Golden agrees that using the right mango is important.
“We concentrate on delivering a product that will work for those processors servicing the fresh-cut segment,” he said.
McKenna believes that retailers that currently aren’t fully into the mango market have the greatest room for growth.
“The opportunities are huge, especially for retailers that have not yet embraced mangoes. They simply need to add fresh-cut mangoes and mixed packs with mangoes to their fresh-cut offerings to see these sales increases,” she said.
“I think we have a lot further to grow if we can get the foodservice more on board,” Golden said. He said the foodservice arena still has a lot of room to grow.
“Most of the product that’s processed is going into little plastic containers sold on retail shelves but if we can get more mango into recipes and have those packs delivered to chefs for use in restaurants, that would be huge,” Golden said.
Others agree that fresh-cut mango options in restaurants would translate to even more growth at the retail level.
McKenna sees foodservice as a gateway to consumers who are unsure about trying a mango from a grocery store.
“Some U.S. consumers have still never had a mango and foodservice gives them an opportunity to try a mango, and we hope, inspire them to buy one at retail,” she said.
In addition, mango recipes in restaurants can help consumers be more creative with how they use mangoes at home.
“Consumers are continuously inspired by what they eat at restaurants.

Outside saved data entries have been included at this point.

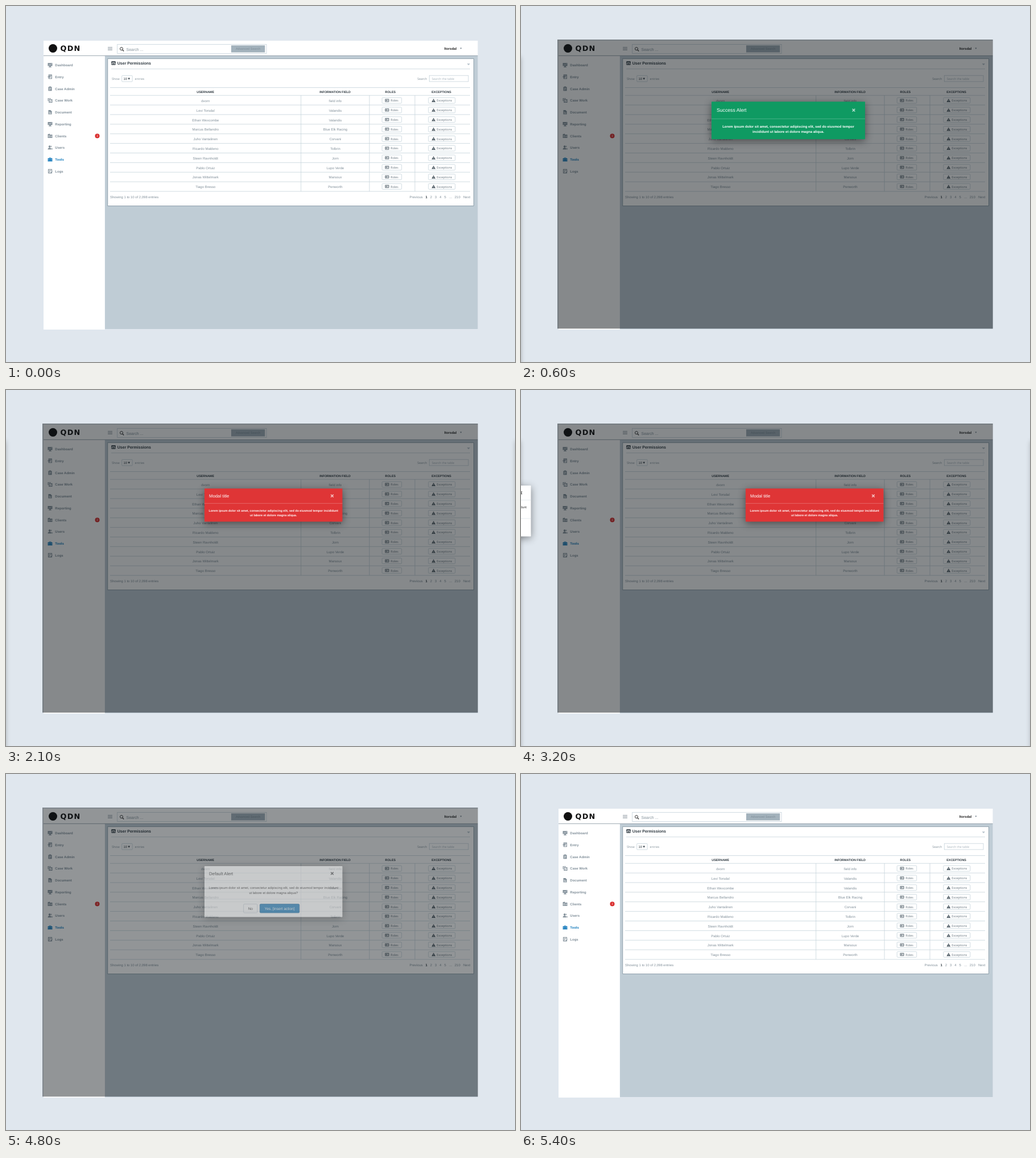
Write an HTML page that moves like this. It is 895x626 px and loops after 6000 ms.

```html
<!DOCTYPE html>
<html lang="en">
<head>
<meta charset="utf-8">
<title>Alert modals</title>
<style>
html, body { margin: 0; width: 100%; height: 100%; overflow: hidden; background: #e0e7ee; }
svg { display: block; width: 895px; height: 626px; font-family: "Liberation Sans", Arial, sans-serif; text-rendering: geometricPrecision; }
.open { font-family: "Open Sans", sans-serif; }
.wide { font-family: "DejaVu Sans", sans-serif; letter-spacing: 1.3px; }
.modal { filter: drop-shadow(0 3px 7px rgba(0,0,0,.45)); }
</style>
</head>
<body>
<svg id="stage" viewBox="0 0 895 626"></svg>
<script>
const GREY = '#82909a', LINE = '#c6d3db', DARK = '#2b363e', BLUE = '#1a7dbd';

// y is the vertical centre of the capitals
const text = (x, y, s, size, fill = GREY, more = '') =>
  `<text x="${x}" y="${y + size * .36}" font-size="${size}" fill="${fill}" ${more}>${s}</text>`;
const MID = 'text-anchor="middle"', BOLD = 'font-weight="700"', OPEN = 'class="open"';
const rect = (x, y, w, h, fill, more = '') =>
  `<rect x="${x}" y="${y}" width="${w}" height="${h}" fill="${fill}" ${more}/>`;
const outline = (x, y, w, h, color, fill = '#fff', r = 0) =>
  rect(x, y, w, h, fill, `stroke="${color}" stroke-width=".8" rx="${r}"`);
const path = (d, fill, more = '') => `<path d="${d}" fill="${fill}" ${more}/>`;
const stroke = (d, color, w = .8) => path(d, 'none', `stroke="${color}" stroke-width="${w}"`);
const at = (x, y, s) => `<g transform="translate(${x} ${y})">${s}</g>`;

// Icons are drawn around 0,0 in a box of 8 by 8
const icons = {
  board: c => path('M-4-3.5h8v5.2h-8zM-1.5 2h3v1.2h1v.8h-5v-.8h1z', c) + stroke('M-2.5.4L-.5-1.2l1 1L3-2.3', '#fff', .7),
  entry: c => stroke('M-2.2-3.3h5v6.6h-5z', c, 1.2) + path('M-4-.7h3v-1.5L1.5 0-1 2.2V.7h-3zM-1-3h3v1.4h-3z', c),
  clip: c => path('M-3-3h2v-1h2v1h2v7h-6z', c) + stroke('M-1.6-.8h3.2M-1.6.8h3.2M-1.6 2.3h2', '#fff', .7),
  copies: c => path('M-4-3.6h5.5v1h-4.5v4h-1z', c) + stroke('M-1.6-1.3h5v4.8h-5z', c, 1.2) + stroke('M-.6 1l1 1 2-2.2', c),
  doc: c => path('M-3-3.8h3.8L3-1.5v5.3h-6z', c) + stroke('M-1.7-.2h2M-1.7 1.2h3.4M-1.7 2.5h3.4', '#fff', .7),
  building: c => path('M-4-2.6l3.6-1.2v1.8H4v5.8h-8z', c) + stroke('M-2.6-1.2v4M-1-1.2v4M1.2-.4v3M2.7-.4v3', '#fff', .6),
  people: c => `<circle cx="-.8" cy="-1.8" r="1.8" fill="${c}"/>` + path('M-4 3.4c0-4 6.4-4 6.4 0zM1.4-3.4a1.6 1.6 0 0 1 .6 3zM2.6.6q1.8.6 1.8 2.8H3z', c),
  case: c => path('M-4-1.7h2v-1.6h4v1.6h2v2h-8zM-4 .9h8v2.7h-8zM-1-2.4v.8h2v-.8z', c, 'fill-rule="evenodd"') + rect(-.7, .1, 1.4, 1.3, c),
  log: c => stroke('M-3-3.2h6v6.4h-6z', c, 1.1) + stroke('M-1.7-1.4h3.4M-1.7 0h2.4M-1.7 1.4h1.6M1 2.8L4 .2', c, .9),
  card: c => stroke('M-3.1-2.2h6.2v4.4h-6.2z', c, .9) + rect(-2.2, -1.2, 1.8, 2.3, c) + stroke('M.4-.8h2M.4.6h2', c, .7),
  warn: c => path('M0-3L3.4 2.9h-6.8z', c) + stroke('M0-1v2M0 1.6v.7', '#fff', .7),
};
const icon = (name, x, y, c = GREY) => at(x, y, icons[name](c));

function header() {
  return rect(66, 61, 763.5, 26.5, '#fff') + stroke('M66 87.4h763.5', '#7d8e99', .9) +
    `<circle cx="82.5" cy="74.5" r="7.5" fill="#111"/>` +
    text(95.5, 74.2, 'QDN', 12.8, '#111', 'class="wide" font-weight="700"') +
    stroke('M179 72.7h8M179 75h8M179 77.3h8', '#74828c', .8) +
    outline(195.7, 67.4, 262.3, 16, LINE) +
    `<circle cx="203" cy="75.2" r="2.5" fill="none" stroke="#333" stroke-width="1"/>` + stroke('M204.8 77l2.4 2.5', '#333', 1.2) +
    text(211.5, 76.3, 'Search ...', 7) +
    rect(396, 69.2, 59.3, 12.4, '#a3b2bc') + text(425.6, 75.4, 'Advanced Search', 5.5, '#7f8e99', MID) +
    text(770.7, 74.6, 'ltorsdal', 6, '#222', BOLD) + path('M798.4 73.6h3l-1.5 2.4z', '#74828c');
}

function sidebar() {
  const items = [['board', 'Dashboard'], ['entry', 'Entry'], ['clip', 'Case Admin'], ['copies', 'Case Work'], ['doc', 'Document'],
    ['board', 'Reporting'], ['building', 'Clients'], ['people', 'Users'], ['case', 'Tools'], ['log', 'Logs']];
  return rect(66, 87.8, 107.8, 481.2, '#fff') + items.map(([name, label], i) => {
    const y = 104 + 20.75 * i, c = label === 'Tools' ? BLUE : GREY;
    return icon(name, 77.5, y - .3, c) + text(86.3, y, label, 6, c, BOLD);
  }).join('') + `<circle cx="160.5" cy="228.4" r="4" fill="#d92b2b"/>` + text(160.5, 228.4, '3', 5, '#fff', MID);
}

function table() {
  const rows = [['dvorn', 'field info'], ['Levi Torsdal', 'Valandis'], ['Ethan Wexcombe', 'Valandis'],
    ['Marcus Bellandro', 'Blue Elk Racing'], ['Juho Vantalinen', 'Corvani'], ['Ricardo Maldeno', 'Tolbrin'],
    ['Steen Ravnholdt', 'Jorn'], ['Pablo Ortuiz', 'Lupo Verde'], ['Jonas Wittelmark', 'Marsoux'], ['Tiago Bresso', 'Penworth']];
  const heads = [[350.7, 'USERNAME'], [578.6, 'INFORMATION FIELD'], [675.8, 'ROLES'], [765.6, 'EXCEPTIONS']];
  let s = stroke('M183 143.5h633M518.7 157v169M639 157v169M719 157v169', LINE);
  s += heads.map(([x, h]) => text(x, 151.5, h, 5.4, DARK, `${MID} ${BOLD}`)).join('');
  for (let i = 0; i <= 10; i++) s += stroke(`M183 ${157.2 + 16.88 * i}h633`, LINE);
  rows.forEach(([user, info], i) => {
    const y = 166.8 + 16.8 * i, b = 166.1 + 16.8 * i;
    s += text(350.8, y, user, 6, GREY, MID) + text(579, y, info, 6, GREY, MID) +
      outline(661.2, b - 5, 34.5, 10, LINE, '#fff', 1.5) + icon('card', 670, b, '#5d6b75') + text(676.3, b + .3, 'Roles', 5.4, '#65737d', OPEN) +
      outline(742.8, b - 5, 47, 10, LINE, '#fff', 1.5) + icon('warn', 751.8, b, '#4d5a63') + text(757.3, b + .3, 'Exceptions', 5.4, '#65737d', OPEN);
  });
  return s;
}

function panel() {
  const pages = [[747.3, 2], [755.6, 3], [764, 4], [772.2, 5], [781.8, '...'], [793.8, 210], [810.2, 'Next'], [721.2, 'Previous']];
  return rect(173.8, 87.8, 655.7, 480.2, '#bfccd5') + outline(178.8, 92.7, 643.6, 258.7, '#7f929e') +
    stroke('M185.8 98h6.4v5.2h-6.4z', DARK, 1) + rect(185.4, 97.6, 7.2, 1.8, DARK) + stroke('M187 101.6h4', DARK, 1.6) +
    text(195.8, 100.8, 'User Permissions', 7, DARK, BOLD) + path('M810.6 101.2h5.4l-2.7 3z', '#b4c1ca') +
    stroke('M185 110.7h631', LINE) +
    text(186, 128, 'Show', 5.4, GREY, OPEN) + outline(203.7, 122.3, 18.5, 10.7, LINE, '#fff', 1) +
    text(206.6, 128, '10', 5.8, DARK) + path('M214.4 126.5h3.6l-1.8 3.3z', DARK) + text(226.6, 128, 'entries', 5.2, GREY, OPEN) +
    text(723.3, 128, 'Search', 5.4, GREY, OPEN) + outline(744.3, 122.2, 68.7, 10.7, LINE) +
    text(748.7, 128, 'Search the table', 5.25, '#a5b1ba', OPEN) + table() +
    text(183, 335.7, 'Showing 1 to 10 of 2,098 entries', 5.95) +
    pages.map(([x, p]) => text(x, 335.7, p, 6, GREY, MID)).join('') + text(739.2, 335.7, 1, 6, DARK, `${MID} ${BOLD}`);
}

const lorem = 'Lorem ipsum dolor sit amet, consectetur adipiscing elit, sed do eiusmod tempor';
const cross = (x, y, c) => stroke(`M${x - 2.3} ${y - 2.3}l4.6 4.6m0-4.6l-4.6 4.6`, c, 1.5);

function modal(id, box, fill, ink, title, lines, ys, sizes, more = '') {
  const [x, y, w, h] = box, [titleY, ruleY, y1, y2] = ys, weight = ink === '#fff' ? BOLD : '';
  const faint = ink === '#fff' ? '#ffffff55' : '#dde5ea', mark = ink === '#fff' ? '#ffffffb0' : '#555';
  return `<g id="${id}" class="modal">` + rect(x, y, w, h, fill, 'rx=".8"') + stroke(`M${x} ${ruleY}h${w}`, faint, .7) +
    text(x + 8 * w / 242.5, titleY, title, sizes[0], ink) + cross(x + w - 18 * w / 242.5, titleY, mark) +
    lines.map((s, i) => text(x + w / 2, i ? y2 : y1, s, sizes[1], ink, `${MID} ${weight}`)).join('') + more + '</g>';
}

const buttons = stroke('M349 226h242.5', '#dde5ea', .7) +
  outline(417.7, 234.7, 24.2, 15.4, '#bfccd5', '#fff', 1.5) + text(429.8, 242.4, 'No', 6.5, '#333', MID) +
  outline(446.4, 234.7, 69.4, 15.4, '#12649b', BLUE, 1.5) + text(481.1, 242.4, 'Yes, [insert action]', 6.5, '#fff', MID);

const edge = (id, x) => rect(x, 90, 24, 620, '#222', `id="${id}" style="filter:blur(4.5px)"`);

const stage = document.getElementById('stage');
stage.innerHTML = header() + panel() + sidebar() +
  rect(64, 59, 765.7, 508.3, 'rgb(15,21,25)', 'id="shade"') + edge('left', -25) + edge('right', 896) +
  modal('success', [335, 168.3, 270, 66], '#0f9a62', '#fff', 'Success Alert',
    [lorem, 'incididunt ut labore et dolore magna aliqua.'], [183.2, 198.3, 211.7, 221.3], [8.7, 6.08]) +
  modal('danger', [349, 173.2, 242.5, 58.4], '#df3536', '#fff', 'Modal title',
    [lorem + ' incididunt', 'ut labore et dolore magna aliqua.'], [186.2, 199.4, 211.7, 220.3], [7.75, 5.27]) +
  modal('normal', [349, 168, 242.5, 89.6], '#fff', '#333', 'Default Alert',
    [lorem + ' incididunt', 'ut labore et dolore magna aliqua?'], [180.8, 193.6, 206.4, 215], [7.75, 5.76], buttons);

const clamp = v => Math.max(0, Math.min(1, v));
const ramp = (t, start, length) => clamp((t - start) / length);
const ease = p => p * p * (3 - 2 * p);

function pose(id, x, y, opacity) {
  const node = document.getElementById(id);
  node.setAttribute('transform', `translate(${x} ${y})`);
  node.style.opacity = opacity;
}

function draw(now) {
  const t = Math.floor(now % 6000 / 100) * 100;   // ten pictures a second
  const enter = ease(ramp(t, 200, 400));
  const slide1 = ease(ramp(t, 1500, 600)), slide2 = ease(ramp(t, 3100, 600));
  const leave = ramp(t, 4700, 700), gone = ramp(t, 4700, 200);
  pose('shade', 0, 0, .5 * ramp(t, 0, 500) * (1 - leave ** 1.2));
  pose('success', 620 * slide1, -16 * (1 - enter), slide1 < 1 ? enter : 0);
  pose('danger', 620 * (slide1 + slide2 - 1), 0, slide1 > 0 && slide2 < 1 ? 1 : 0);
  pose('normal', 620 * (slide2 - 1), -12 * gone, slide2 > 0 ? 1 - gone : 0);
  pose('left', 0, 0, .35 * enter * (1 - slide2));
  pose('right', 0, 0, .3 * slide1 * (1 - slide2));
  requestAnimationFrame(() => draw(performance.now() - begin));
}
const begin = performance.now();
draw(0);
</script>
</body>
</html>
```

We work with restaurants across the country to add fresh mangoes to their menu to get mangoes in front of consumers as often as possible,” McKenna said.
Barthel agrees that new uses for mangoes in fresh-cut and foodservice applications will help the category.
“We’re seeing a wider use of mangoes in recipes and more ways that consumers can buy mangoes. Processed mangoes and value-added fruit are all a part of that,” she said.